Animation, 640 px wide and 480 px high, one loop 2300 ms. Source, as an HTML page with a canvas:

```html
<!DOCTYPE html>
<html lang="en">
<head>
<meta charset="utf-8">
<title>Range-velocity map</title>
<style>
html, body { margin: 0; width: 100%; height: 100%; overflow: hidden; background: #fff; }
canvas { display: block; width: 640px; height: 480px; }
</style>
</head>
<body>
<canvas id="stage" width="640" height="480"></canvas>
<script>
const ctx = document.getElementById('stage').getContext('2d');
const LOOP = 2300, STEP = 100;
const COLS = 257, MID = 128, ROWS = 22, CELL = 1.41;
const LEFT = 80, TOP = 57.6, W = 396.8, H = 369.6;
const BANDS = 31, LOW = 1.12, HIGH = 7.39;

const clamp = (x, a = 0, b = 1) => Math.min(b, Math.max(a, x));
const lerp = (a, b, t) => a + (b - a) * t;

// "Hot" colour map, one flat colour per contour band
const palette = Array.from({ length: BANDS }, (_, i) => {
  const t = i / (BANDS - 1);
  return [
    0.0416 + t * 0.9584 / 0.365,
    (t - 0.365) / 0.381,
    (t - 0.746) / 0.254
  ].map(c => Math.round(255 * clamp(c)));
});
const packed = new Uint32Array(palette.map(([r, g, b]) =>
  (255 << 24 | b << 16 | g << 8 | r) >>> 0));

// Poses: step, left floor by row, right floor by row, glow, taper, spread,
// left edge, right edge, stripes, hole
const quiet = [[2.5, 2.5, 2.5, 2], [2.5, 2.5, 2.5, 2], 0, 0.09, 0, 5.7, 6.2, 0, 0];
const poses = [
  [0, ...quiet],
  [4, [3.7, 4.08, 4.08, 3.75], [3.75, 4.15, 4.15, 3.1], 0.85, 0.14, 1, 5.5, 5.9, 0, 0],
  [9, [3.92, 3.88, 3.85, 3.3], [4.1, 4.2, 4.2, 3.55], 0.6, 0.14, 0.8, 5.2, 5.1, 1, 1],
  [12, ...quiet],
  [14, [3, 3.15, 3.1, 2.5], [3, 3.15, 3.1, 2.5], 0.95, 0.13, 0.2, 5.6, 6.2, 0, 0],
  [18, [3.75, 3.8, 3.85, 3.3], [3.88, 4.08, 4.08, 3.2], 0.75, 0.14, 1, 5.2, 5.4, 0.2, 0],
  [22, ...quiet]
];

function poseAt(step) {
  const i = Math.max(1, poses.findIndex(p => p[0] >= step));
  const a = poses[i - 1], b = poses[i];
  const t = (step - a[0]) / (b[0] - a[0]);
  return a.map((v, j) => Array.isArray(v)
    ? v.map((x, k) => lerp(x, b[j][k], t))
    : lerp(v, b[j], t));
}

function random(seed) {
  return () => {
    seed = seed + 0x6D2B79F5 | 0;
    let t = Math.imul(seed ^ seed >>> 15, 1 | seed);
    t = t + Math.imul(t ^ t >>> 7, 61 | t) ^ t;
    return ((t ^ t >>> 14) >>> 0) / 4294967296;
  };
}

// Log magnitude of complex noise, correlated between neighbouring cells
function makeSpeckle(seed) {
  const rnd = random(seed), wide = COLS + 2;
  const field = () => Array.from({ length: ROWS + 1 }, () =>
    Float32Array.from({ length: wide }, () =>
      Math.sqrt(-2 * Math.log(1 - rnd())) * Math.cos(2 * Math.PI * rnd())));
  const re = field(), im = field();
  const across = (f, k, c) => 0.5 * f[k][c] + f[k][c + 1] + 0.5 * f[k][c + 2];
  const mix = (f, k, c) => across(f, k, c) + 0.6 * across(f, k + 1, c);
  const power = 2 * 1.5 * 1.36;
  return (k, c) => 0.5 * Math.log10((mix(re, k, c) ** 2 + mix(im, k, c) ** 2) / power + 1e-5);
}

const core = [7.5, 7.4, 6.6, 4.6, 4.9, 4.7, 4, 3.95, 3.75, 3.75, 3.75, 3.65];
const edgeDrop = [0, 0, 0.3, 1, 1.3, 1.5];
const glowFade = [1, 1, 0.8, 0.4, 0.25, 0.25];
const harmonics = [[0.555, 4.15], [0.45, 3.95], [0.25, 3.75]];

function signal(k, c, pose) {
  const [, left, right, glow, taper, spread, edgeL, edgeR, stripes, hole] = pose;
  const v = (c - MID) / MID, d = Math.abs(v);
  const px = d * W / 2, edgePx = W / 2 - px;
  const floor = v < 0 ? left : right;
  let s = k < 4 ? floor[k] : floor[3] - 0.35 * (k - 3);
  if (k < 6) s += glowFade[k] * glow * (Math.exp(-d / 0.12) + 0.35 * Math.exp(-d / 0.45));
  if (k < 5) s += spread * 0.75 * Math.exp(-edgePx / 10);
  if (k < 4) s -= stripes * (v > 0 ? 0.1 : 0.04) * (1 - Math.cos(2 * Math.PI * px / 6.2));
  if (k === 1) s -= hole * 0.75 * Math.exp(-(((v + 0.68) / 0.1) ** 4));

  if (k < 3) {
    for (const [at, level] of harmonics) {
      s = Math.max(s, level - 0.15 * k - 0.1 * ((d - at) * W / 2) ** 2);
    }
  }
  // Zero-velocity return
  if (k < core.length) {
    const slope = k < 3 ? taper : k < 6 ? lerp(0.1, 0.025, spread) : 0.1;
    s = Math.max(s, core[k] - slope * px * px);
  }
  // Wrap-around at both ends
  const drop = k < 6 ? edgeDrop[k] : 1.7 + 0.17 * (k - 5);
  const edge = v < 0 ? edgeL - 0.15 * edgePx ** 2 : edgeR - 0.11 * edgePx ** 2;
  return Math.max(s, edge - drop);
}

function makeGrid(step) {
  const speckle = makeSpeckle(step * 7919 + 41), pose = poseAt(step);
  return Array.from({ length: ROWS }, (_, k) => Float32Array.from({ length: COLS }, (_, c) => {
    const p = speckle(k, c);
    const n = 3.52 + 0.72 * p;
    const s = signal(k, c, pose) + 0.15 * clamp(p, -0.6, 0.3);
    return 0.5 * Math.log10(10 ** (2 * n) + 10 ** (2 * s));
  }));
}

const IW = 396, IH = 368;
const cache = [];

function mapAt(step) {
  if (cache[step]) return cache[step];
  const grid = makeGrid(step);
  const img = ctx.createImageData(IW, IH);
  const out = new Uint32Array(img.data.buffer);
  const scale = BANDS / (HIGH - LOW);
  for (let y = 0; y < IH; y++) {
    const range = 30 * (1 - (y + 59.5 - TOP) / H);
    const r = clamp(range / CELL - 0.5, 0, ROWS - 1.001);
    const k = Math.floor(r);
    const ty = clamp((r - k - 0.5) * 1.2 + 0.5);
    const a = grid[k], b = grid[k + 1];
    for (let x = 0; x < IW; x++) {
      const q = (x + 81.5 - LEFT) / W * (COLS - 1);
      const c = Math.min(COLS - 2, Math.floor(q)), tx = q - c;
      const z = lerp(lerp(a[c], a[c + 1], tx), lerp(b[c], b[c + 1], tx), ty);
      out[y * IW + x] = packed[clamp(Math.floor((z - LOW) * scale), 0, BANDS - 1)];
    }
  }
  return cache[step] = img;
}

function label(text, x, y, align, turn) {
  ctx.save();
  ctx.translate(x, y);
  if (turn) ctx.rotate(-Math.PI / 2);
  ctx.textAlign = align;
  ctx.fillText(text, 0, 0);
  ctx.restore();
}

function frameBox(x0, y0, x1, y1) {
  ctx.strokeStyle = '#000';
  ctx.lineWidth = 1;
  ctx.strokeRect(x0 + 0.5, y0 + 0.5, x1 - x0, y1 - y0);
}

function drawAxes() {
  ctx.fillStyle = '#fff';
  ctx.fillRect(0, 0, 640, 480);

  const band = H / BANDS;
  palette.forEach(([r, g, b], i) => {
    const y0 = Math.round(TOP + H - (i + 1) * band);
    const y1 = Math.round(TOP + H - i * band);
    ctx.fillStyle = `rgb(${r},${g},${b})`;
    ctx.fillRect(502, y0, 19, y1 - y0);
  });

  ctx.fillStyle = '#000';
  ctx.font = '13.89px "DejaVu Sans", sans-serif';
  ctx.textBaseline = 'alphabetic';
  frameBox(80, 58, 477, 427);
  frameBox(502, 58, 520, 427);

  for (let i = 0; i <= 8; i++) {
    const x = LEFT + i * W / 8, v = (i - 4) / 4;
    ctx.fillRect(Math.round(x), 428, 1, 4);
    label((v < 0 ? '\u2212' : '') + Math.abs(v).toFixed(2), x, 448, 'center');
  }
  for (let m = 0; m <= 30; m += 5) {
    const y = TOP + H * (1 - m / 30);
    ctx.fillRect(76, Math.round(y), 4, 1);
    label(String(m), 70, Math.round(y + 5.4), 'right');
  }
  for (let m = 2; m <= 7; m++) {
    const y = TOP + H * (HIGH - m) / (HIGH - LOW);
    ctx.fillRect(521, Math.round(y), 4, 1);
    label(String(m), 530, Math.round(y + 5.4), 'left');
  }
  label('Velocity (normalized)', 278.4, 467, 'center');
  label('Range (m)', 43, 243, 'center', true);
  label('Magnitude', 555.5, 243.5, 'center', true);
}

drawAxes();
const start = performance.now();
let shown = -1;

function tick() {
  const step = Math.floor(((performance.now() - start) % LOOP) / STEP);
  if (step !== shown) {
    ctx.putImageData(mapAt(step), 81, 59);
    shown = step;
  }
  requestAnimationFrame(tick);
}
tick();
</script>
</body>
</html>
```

Try it:
Within the listing above, find every line containing the string "cache" and return it.

Result for this exercise:
const cache = [];
  if (cache[step]) return cache[step];
  return cache[step] = img;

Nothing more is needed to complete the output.